The word “apoplexy” originates from the Greek “apoplexia” and translates as ”a seizure,” in the sense of being struck down. This word was occasionally used to refer to the symptom of sudden loss of consciousness immediately preceding death.
The term ”pituitary apoplexy” was first used in 1950 by Brougham et al. when describing 5 cases of this clinical entity.
Pituitary apoplexy (PA) is a rare endocrine emergency that can occur due to infarction or hemorrhage of the pituitary gland, a small gland joined to the hypothalamus (part of the brain which contains small nuclei with various functions).
The pituitary gland is connected to the hypothalamus by the pituitary stalk and sits in a small pocket of bone (called the sella turcica) in the base of the skull.
PA may have a variable clinical presentation but should be suspected in any individual with visual deficits, severe headache, altered mental status, or ophthalmoplegia.
It is essential to note that PA may be divided into ischemic or hemorrhagic, each with unique neuroimaging findings. Also, when this condition occurs in a woman during or right after childbirth, it is called Sheehan syndrome.
Pregnancy is a risk factor for this condition, most likely due to increased pituitary blood flow induced by estrogens as well as to an increased pituitary volume secondary to lactotroph hyperplasia, that returns to normal 6 months post-partum.
This condition is rare, with an incidence of 0.17 episodes in 100,000 persons per year and an estimated prevalence of 6.2 cases per 100,000 inhabitants. It is more common in males, with a gender ratio of 2:1 and a mean age of onset of 57 years.
- Personality changes because of sudden narrowing of one of the arteries in the brain;
- Nausea, low blood pressure, vomiting, and loss of appetite, from acute adrenal insufficiency;
- Paralysis of the eye muscles, causing problems opening an eyelid or double vision (ophthalmoplegia);
- A severe headache.
PA is caused either by the death of an area of tissue or a hemorrhage in the pituitary gland, commonly in association with the presence of a pituitary tumor.
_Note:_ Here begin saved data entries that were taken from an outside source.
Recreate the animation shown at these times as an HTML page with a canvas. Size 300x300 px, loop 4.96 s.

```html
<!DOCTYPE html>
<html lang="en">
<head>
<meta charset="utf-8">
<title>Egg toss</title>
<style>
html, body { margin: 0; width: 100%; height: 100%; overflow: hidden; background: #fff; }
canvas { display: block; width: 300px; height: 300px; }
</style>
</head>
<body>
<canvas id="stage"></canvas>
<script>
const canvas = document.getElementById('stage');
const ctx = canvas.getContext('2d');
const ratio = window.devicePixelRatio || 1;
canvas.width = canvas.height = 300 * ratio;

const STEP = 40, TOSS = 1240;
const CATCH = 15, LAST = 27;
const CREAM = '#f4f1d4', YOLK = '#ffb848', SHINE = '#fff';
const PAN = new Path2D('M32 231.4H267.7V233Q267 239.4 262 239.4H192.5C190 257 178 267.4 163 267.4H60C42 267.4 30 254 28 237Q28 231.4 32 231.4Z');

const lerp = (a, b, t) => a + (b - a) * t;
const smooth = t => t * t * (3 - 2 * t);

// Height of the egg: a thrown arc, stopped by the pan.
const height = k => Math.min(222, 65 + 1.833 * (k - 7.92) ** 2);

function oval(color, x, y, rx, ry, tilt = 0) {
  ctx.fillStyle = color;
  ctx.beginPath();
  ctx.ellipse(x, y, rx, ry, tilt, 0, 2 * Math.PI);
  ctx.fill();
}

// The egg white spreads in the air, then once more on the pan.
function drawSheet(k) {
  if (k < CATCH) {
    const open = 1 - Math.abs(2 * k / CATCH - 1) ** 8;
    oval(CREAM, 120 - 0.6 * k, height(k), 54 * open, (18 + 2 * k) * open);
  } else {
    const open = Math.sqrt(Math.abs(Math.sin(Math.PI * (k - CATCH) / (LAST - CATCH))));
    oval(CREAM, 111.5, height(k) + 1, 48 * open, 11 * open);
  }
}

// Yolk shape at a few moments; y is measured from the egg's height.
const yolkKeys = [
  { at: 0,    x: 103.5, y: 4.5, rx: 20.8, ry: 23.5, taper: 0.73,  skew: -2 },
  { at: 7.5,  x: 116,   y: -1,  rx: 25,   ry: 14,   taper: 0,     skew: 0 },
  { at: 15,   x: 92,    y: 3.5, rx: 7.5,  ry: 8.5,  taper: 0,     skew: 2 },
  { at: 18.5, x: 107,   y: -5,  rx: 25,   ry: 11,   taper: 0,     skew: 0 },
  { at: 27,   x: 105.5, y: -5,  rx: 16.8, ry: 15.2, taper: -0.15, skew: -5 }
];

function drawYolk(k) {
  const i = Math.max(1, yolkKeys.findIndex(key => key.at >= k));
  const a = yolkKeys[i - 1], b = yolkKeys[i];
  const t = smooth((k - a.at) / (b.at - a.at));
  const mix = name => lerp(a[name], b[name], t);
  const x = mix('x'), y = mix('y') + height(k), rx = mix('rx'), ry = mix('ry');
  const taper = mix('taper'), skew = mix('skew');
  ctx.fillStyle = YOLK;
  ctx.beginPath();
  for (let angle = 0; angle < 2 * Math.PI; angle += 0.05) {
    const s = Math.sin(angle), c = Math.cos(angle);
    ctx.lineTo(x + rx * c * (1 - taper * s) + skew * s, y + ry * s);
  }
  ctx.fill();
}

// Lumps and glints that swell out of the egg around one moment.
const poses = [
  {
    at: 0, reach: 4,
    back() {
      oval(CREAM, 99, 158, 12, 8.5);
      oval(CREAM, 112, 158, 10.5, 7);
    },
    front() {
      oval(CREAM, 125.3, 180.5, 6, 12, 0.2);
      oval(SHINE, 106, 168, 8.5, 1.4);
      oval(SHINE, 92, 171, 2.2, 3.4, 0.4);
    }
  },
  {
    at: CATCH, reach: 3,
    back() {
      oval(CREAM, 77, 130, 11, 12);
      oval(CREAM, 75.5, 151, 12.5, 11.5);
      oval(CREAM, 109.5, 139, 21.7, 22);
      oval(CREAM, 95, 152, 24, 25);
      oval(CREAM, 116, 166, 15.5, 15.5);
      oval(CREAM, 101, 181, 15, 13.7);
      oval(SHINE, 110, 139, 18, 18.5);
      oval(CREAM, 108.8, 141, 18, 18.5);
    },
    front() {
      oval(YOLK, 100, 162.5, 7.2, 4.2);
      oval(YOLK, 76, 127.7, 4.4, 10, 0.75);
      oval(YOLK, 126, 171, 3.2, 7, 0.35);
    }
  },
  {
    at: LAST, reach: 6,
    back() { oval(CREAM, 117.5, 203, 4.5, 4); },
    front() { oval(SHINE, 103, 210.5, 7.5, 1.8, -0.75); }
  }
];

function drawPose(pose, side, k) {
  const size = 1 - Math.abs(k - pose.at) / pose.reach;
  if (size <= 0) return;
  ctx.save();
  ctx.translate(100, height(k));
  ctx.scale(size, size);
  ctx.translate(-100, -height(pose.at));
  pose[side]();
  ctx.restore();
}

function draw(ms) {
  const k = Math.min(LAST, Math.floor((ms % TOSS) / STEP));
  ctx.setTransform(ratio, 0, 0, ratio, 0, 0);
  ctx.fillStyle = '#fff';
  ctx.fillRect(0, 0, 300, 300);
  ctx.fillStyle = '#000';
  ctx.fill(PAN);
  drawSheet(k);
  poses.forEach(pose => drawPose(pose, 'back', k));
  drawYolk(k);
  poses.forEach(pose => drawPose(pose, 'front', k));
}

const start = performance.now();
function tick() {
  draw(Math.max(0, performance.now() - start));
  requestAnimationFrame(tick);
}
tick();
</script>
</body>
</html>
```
It tends to happen most frequently in large tumors, macroadenomas. In addition, PA occasionally occurs as a result of bleeding into a normal pituitary gland; this usually occurs in people who have type 2 diabetes mellitus.
Other risk factors of PA include – sickle cell anemia, pregnancy, dopamine agonist therapy, estrogen replacement, head trauma, and lymphocytic leukemia.
Pituitary Apoplexy – Spiritual Meaning
During an apoplexy attack, the irrigation of certain areas of the brain is interrupted and they cease to function properly. It proves an extreme resistance to life and a denial of the Ego at the same time.
This leads to paralysis which restricts your activity in the outside world. Understand this lesson, develop and pay more attention to your feelings and intuition. Accept life as a whole.
Your healthcare specialist may order imaging tests, like a CT scan or an MRI. Moreover, he will check your hormone levels, as well as your electrolyte and blood sugar levels.
Standard treatment of PA includes:
- immediate initiation of high-dose steroid treatment that can improve symptoms of this condition, occasionally in as little as a few days;
- surgical decompression, commonly via a transsphenoidal route, if symptoms are considered “rapidly progressive” or “severe.”
Unless immediate surgical intervention is needed, surgery should be conducted by an experienced pituitary surgeon. Also, it is crucial to note that endocrinological follow-up after this complicated surgery is required since many sufferers need a hormonal replacement for a long-term basis.